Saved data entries
════
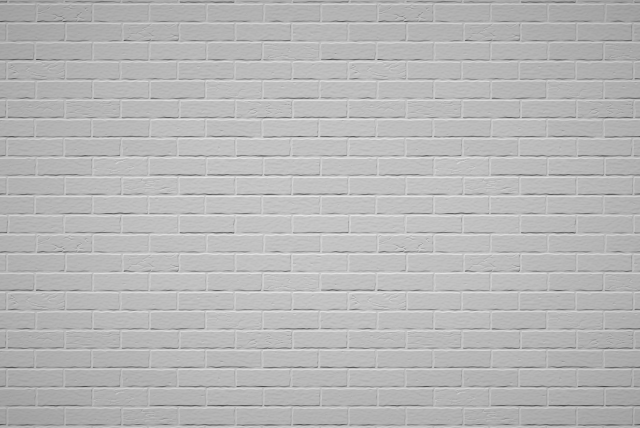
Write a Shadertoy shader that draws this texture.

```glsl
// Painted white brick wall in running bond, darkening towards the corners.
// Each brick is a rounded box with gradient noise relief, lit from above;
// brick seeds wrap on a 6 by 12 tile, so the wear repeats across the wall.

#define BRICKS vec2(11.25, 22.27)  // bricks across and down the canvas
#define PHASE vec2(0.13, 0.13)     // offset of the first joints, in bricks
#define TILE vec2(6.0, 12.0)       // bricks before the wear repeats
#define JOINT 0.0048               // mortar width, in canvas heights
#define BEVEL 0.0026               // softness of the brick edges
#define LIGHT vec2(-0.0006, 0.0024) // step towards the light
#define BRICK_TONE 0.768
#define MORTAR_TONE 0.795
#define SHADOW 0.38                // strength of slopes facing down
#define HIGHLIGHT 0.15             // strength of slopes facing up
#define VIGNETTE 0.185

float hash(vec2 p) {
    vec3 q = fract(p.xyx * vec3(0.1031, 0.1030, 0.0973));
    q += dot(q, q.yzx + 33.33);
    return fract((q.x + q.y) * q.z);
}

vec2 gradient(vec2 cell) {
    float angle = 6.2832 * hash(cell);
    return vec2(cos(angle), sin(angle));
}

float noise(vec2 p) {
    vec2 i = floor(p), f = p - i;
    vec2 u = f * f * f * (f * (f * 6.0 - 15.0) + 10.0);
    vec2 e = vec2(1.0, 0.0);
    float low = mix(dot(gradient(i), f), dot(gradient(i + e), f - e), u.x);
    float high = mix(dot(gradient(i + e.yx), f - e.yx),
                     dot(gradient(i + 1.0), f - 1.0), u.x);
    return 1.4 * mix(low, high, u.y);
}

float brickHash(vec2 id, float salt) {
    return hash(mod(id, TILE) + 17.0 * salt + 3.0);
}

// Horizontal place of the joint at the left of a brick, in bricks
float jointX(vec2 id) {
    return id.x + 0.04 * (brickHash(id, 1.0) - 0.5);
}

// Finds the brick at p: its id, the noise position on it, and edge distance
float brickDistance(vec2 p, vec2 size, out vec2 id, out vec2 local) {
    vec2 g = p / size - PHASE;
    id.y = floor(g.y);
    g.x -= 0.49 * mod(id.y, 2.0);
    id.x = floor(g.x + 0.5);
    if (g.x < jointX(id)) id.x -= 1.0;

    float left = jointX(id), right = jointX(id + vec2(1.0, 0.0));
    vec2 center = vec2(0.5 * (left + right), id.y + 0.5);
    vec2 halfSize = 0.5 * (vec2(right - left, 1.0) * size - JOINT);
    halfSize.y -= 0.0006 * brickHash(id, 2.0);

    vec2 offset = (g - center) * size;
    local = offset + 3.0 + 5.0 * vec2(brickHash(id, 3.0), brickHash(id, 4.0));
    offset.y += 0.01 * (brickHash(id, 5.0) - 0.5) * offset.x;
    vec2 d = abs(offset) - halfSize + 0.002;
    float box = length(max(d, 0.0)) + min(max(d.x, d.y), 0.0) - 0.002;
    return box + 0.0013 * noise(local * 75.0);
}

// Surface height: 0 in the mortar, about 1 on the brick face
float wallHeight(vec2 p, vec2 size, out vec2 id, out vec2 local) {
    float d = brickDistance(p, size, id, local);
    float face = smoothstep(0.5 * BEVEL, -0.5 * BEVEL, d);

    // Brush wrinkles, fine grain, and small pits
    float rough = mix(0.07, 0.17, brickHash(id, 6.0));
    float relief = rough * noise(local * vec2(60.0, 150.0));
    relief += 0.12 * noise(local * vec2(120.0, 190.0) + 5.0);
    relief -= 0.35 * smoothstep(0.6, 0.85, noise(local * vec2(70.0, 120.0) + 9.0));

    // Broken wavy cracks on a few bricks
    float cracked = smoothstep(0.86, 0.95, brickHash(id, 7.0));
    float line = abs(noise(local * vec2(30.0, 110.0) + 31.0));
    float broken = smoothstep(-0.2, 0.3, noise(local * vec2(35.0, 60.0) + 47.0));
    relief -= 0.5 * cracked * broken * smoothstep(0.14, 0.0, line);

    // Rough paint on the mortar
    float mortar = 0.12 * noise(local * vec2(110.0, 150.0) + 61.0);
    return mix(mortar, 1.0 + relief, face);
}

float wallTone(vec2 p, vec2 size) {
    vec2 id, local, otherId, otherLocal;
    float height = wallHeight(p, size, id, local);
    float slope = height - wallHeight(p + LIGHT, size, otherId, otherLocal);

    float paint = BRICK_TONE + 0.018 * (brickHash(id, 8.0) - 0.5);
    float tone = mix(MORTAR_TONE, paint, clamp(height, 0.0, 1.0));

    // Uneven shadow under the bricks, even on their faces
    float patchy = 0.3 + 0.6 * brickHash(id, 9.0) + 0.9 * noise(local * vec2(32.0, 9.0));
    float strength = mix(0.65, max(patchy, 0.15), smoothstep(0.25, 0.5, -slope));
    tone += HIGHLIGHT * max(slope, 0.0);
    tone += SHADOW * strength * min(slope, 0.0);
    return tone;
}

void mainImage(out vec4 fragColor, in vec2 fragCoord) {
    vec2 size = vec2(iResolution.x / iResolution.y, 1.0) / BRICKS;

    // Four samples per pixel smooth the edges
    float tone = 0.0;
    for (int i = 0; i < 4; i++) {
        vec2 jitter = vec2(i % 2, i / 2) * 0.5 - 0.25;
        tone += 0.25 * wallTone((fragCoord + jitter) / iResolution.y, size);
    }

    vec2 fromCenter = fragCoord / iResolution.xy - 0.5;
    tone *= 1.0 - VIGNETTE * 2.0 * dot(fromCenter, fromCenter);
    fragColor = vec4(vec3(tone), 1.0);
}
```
════
Your task
Your job is to repeat every entry exactly, keeping all pictures out of the copy.

Solution
Write a Shadertoy shader that draws this texture.

```glsl
// Painted white brick wall in running bond, darkening towards the corners.
// Each brick is a rounded box with gradient noise relief, lit from above;
// brick seeds wrap on a 6 by 12 tile, so the wear repeats across the wall.

#define BRICKS vec2(11.25, 22.27)  // bricks across and down the canvas
#define PHASE vec2(0.13, 0.13)     // offset of the first joints, in bricks
#define TILE vec2(6.0, 12.0)       // bricks before the wear repeats
#define JOINT 0.0048               // mortar width, in canvas heights
#define BEVEL 0.0026               // softness of the brick edges
#define LIGHT vec2(-0.0006, 0.0024) // step towards the light
#define BRICK_TONE 0.768
#define MORTAR_TONE 0.795
#define SHADOW 0.38                // strength of slopes facing down
#define HIGHLIGHT 0.15             // strength of slopes facing up
#define VIGNETTE 0.185

float hash(vec2 p) {
    vec3 q = fract(p.xyx * vec3(0.1031, 0.1030, 0.0973));
    q += dot(q, q.yzx + 33.33);
    return fract((q.x + q.y) * q.z);
}

vec2 gradient(vec2 cell) {
    float angle = 6.2832 * hash(cell);
    return vec2(cos(angle), sin(angle));
}

float noise(vec2 p) {
    vec2 i = floor(p), f = p - i;
    vec2 u = f * f * f * (f * (f * 6.0 - 15.0) + 10.0);
    vec2 e = vec2(1.0, 0.0);
    float low = mix(dot(gradient(i), f), dot(gradient(i + e), f - e), u.x);
    float high = mix(dot(gradient(i + e.yx), f - e.yx),
                     dot(gradient(i + 1.0), f - 1.0), u.x);
    return 1.4 * mix(low, high, u.y);
}

float brickHash(vec2 id, float salt) {
    return hash(mod(id, TILE) + 17.0 * salt + 3.0);
}

// Horizontal place of the joint at the left of a brick, in bricks
float jointX(vec2 id) {
    return id.x + 0.04 * (brickHash(id, 1.0) - 0.5);
}

// Finds the brick at p: its id, the noise position on it, and edge distance
float brickDistance(vec2 p, vec2 size, out vec2 id, out vec2 local) {
    vec2 g = p / size - PHASE;
    id.y = floor(g.y);
    g.x -= 0.49 * mod(id.y, 2.0);
    id.x = floor(g.x + 0.5);
    if (g.x < jointX(id)) id.x -= 1.0;

    float left = jointX(id), right = jointX(id + vec2(1.0, 0.0));
    vec2 center = vec2(0.5 * (left + right), id.y + 0.5);
    vec2 halfSize = 0.5 * (vec2(right - left, 1.0) * size - JOINT);
    halfSize.y -= 0.0006 * brickHash(id, 2.0);

    vec2 offset = (g - center) * size;
    local = offset + 3.0 + 5.0 * vec2(brickHash(id, 3.0), brickHash(id, 4.0));
    offset.y += 0.01 * (brickHash(id, 5.0) - 0.5) * offset.x;
    vec2 d = abs(offset) - halfSize + 0.002;
    float box = length(max(d, 0.0)) + min(max(d.x, d.y), 0.0) - 0.002;
    return box + 0.0013 * noise(local * 75.0);
}

// Surface height: 0 in the mortar, about 1 on the brick face
float wallHeight(vec2 p, vec2 size, out vec2 id, out vec2 local) {
    float d = brickDistance(p, size, id, local);
    float face = smoothstep(0.5 * BEVEL, -0.5 * BEVEL, d);

    // Brush wrinkles, fine grain, and small pits
    float rough = mix(0.07, 0.17, brickHash(id, 6.0));
    float relief = rough * noise(local * vec2(60.0, 150.0));
    relief += 0.12 * noise(local * vec2(120.0, 190.0) + 5.0);
    relief -= 0.35 * smoothstep(0.6, 0.85, noise(local * vec2(70.0, 120.0) + 9.0));

    // Broken wavy cracks on a few bricks
    float cracked = smoothstep(0.86, 0.95, brickHash(id, 7.0));
    float line = abs(noise(local * vec2(30.0, 110.0) + 31.0));
    float broken = smoothstep(-0.2, 0.3, noise(local * vec2(35.0, 60.0) + 47.0));
    relief -= 0.5 * cracked * broken * smoothstep(0.14, 0.0, line);

    // Rough paint on the mortar
    float mortar = 0.12 * noise(local * vec2(110.0, 150.0) + 61.0);
    return mix(mortar, 1.0 + relief, face);
}

float wallTone(vec2 p, vec2 size) {
    vec2 id, local, otherId, otherLocal;
    float height = wallHeight(p, size, id, local);
    float slope = height - wallHeight(p + LIGHT, size, otherId, otherLocal);

    float paint = BRICK_TONE + 0.018 * (brickHash(id, 8.0) - 0.5);
    float tone = mix(MORTAR_TONE, paint, clamp(height, 0.0, 1.0));

    // Uneven shadow under the bricks, even on their faces
    float patchy = 0.3 + 0.6 * brickHash(id, 9.0) + 0.9 * noise(local * vec2(32.0, 9.0));
    float strength = mix(0.65, max(patchy, 0.15), smoothstep(0.25, 0.5, -slope));
    tone += HIGHLIGHT * max(slope, 0.0);
    tone += SHADOW * strength * min(slope, 0.0);
    return tone;
}

void mainImage(out vec4 fragColor, in vec2 fragCoord) {
    vec2 size = vec2(iResolution.x / iResolution.y, 1.0) / BRICKS;

    // Four samples per pixel smooth the edges
    float tone = 0.0;
    for (int i = 0; i < 4; i++) {
        vec2 jitter = vec2(i % 2, i / 2) * 0.5 - 0.25;
        tone += 0.25 * wallTone((fragCoord + jitter) / iResolution.y, size);
    }

    vec2 fromCenter = fragCoord / iResolution.xy - 0.5;
    tone *= 1.0 - VIGNETTE * 2.0 * dot(fromCenter, fromCenter);
    fragColor = vec4(vec3(tone), 1.0);
}
```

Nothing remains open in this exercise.